> [The data]
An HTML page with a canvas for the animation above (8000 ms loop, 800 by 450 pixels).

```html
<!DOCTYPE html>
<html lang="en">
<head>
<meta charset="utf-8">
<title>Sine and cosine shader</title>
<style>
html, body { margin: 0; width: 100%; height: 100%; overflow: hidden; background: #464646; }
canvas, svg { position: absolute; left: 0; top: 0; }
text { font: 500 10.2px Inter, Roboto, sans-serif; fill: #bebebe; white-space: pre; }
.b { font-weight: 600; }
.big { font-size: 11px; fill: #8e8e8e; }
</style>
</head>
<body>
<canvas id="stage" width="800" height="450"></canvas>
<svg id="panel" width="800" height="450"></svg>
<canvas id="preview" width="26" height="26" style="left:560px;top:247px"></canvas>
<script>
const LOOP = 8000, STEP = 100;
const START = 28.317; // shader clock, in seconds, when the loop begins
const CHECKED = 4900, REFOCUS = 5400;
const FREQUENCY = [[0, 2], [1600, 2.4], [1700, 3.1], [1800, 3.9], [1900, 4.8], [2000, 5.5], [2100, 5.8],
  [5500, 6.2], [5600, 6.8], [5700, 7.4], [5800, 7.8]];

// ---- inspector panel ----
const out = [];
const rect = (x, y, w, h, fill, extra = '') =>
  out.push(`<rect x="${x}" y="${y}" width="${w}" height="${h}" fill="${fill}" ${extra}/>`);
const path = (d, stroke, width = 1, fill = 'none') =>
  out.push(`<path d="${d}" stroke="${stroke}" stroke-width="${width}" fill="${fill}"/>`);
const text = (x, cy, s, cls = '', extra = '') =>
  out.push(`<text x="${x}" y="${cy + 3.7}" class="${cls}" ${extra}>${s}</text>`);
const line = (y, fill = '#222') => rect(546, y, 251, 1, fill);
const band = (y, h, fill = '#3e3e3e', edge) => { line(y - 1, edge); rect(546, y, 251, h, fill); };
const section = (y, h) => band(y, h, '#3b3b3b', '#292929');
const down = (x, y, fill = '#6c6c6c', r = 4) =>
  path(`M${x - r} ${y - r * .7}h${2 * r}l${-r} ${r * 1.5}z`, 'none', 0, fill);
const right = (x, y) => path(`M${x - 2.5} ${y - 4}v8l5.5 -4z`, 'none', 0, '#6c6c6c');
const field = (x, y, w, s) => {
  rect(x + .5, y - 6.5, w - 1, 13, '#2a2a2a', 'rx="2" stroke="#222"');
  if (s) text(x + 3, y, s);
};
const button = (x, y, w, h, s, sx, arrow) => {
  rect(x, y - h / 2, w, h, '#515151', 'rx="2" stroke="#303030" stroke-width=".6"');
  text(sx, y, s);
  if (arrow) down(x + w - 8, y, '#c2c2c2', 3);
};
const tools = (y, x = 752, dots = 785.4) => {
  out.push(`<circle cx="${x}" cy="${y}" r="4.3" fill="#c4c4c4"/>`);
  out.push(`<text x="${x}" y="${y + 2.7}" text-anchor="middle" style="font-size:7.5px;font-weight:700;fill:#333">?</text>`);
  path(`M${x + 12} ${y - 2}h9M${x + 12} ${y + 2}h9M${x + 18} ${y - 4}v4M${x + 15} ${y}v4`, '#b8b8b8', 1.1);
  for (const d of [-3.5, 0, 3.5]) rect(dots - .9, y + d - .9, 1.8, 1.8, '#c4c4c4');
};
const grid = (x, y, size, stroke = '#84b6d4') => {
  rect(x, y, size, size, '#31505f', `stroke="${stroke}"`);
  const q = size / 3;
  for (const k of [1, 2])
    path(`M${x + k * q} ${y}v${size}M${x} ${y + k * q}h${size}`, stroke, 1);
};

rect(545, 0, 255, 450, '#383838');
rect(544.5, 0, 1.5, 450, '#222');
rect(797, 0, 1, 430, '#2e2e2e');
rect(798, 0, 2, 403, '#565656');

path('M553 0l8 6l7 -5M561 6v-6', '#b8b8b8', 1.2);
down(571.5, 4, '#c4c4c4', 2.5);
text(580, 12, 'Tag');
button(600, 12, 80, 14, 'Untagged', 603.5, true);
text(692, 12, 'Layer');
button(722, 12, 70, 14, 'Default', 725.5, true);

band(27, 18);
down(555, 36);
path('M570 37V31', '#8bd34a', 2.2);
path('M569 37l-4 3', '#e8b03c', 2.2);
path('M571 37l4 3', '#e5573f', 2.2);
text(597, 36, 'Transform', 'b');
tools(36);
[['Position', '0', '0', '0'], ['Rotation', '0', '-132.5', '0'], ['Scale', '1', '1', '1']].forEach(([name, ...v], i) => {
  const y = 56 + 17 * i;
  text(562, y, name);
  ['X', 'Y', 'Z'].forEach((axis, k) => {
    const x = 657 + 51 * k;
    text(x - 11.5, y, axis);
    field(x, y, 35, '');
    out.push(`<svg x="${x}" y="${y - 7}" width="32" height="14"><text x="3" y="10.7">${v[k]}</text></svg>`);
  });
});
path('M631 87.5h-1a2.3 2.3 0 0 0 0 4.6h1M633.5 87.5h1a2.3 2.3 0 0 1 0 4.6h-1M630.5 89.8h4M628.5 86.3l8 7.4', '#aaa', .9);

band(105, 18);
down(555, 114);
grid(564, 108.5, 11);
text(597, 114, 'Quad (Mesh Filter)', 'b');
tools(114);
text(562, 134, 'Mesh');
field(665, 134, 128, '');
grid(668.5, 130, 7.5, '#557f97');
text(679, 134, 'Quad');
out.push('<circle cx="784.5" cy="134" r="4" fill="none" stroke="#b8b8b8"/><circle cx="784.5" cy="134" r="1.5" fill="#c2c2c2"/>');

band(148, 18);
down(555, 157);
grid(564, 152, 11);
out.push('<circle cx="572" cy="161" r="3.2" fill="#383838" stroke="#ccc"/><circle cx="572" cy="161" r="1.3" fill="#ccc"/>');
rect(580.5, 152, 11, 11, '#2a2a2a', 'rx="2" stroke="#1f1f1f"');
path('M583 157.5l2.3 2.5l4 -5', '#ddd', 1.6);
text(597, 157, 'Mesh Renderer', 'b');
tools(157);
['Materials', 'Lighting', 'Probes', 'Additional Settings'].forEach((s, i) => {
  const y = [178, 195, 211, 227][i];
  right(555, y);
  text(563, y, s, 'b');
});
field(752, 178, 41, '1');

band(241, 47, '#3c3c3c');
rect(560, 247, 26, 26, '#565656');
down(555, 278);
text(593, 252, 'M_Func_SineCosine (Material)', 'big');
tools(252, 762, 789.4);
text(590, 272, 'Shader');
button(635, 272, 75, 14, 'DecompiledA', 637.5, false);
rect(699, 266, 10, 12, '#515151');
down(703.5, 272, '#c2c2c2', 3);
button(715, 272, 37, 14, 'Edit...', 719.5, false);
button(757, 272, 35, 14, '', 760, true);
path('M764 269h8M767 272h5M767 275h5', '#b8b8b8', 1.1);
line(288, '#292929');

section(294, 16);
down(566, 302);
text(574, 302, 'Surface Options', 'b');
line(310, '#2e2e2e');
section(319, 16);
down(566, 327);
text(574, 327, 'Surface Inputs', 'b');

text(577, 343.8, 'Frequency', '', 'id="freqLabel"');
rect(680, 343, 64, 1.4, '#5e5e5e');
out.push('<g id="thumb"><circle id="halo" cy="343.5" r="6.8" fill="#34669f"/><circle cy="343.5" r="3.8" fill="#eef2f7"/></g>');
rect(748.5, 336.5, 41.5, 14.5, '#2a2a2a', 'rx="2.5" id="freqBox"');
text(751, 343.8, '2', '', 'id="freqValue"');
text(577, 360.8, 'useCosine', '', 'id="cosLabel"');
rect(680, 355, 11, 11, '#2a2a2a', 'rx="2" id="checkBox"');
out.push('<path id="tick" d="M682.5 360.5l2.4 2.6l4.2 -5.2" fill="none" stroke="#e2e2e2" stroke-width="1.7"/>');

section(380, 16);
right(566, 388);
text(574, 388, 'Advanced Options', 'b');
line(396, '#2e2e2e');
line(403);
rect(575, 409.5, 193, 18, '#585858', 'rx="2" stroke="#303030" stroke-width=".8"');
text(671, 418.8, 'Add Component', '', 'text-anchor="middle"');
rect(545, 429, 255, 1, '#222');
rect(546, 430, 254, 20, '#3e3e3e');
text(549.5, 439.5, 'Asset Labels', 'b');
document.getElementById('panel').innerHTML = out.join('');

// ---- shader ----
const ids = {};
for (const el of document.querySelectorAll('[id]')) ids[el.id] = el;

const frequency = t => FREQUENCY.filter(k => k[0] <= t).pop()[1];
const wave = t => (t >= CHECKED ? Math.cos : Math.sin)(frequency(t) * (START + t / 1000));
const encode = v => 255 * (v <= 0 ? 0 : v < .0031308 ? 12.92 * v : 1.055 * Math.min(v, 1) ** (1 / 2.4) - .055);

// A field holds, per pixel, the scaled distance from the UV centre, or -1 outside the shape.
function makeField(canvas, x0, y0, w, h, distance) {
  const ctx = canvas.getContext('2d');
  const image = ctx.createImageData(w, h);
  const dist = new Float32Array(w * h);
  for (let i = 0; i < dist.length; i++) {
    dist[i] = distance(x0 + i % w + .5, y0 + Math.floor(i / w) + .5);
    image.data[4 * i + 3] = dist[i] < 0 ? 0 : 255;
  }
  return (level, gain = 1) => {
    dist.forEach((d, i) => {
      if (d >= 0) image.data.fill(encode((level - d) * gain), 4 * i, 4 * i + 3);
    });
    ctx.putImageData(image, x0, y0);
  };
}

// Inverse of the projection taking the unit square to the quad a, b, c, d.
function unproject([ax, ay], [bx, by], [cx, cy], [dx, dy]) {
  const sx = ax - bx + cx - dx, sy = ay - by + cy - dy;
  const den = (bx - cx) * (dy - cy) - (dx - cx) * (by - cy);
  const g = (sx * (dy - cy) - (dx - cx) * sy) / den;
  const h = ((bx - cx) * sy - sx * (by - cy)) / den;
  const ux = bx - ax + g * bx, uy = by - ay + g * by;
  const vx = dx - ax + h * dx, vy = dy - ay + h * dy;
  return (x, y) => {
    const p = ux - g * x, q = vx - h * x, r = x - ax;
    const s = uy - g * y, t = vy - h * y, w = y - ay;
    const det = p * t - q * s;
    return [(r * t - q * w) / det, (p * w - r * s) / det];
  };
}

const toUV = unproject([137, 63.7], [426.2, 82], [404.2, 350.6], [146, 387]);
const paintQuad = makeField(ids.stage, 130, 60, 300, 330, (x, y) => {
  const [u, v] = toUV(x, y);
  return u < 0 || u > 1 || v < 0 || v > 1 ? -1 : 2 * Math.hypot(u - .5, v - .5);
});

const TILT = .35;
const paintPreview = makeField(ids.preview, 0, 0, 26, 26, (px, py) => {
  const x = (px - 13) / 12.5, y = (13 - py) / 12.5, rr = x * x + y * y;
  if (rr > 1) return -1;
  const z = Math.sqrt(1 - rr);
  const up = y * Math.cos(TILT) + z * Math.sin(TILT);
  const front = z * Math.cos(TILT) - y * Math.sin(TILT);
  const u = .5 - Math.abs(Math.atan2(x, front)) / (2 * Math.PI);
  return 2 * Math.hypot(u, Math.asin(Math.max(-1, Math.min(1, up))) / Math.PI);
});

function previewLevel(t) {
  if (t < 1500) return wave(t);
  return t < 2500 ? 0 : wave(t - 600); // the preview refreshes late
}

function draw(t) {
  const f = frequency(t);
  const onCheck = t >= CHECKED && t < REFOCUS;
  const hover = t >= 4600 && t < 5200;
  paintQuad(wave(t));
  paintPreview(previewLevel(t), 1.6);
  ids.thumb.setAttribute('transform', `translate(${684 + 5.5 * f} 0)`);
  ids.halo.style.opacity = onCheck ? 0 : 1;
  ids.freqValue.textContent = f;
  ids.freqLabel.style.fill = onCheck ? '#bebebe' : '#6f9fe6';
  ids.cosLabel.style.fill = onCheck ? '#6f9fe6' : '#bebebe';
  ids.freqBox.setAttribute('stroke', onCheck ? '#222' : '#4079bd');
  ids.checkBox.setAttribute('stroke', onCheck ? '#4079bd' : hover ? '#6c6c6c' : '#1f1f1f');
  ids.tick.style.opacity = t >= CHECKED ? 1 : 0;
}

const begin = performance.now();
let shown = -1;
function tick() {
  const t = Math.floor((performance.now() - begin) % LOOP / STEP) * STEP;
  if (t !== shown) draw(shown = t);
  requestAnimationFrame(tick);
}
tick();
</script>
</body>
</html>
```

> [Exercise goal]
From the records above, return each line where "wave" occurs.

> [Completed task]
const wave = t => (t >= CHECKED ? Math.cos : Math.sin)(frequency(t) * (START + t / 1000));
  if (t < 1500) return wave(t);
  return t < 2500 ? 0 : wave(t - 600); // the preview refreshes late
  paintQuad(wave(t));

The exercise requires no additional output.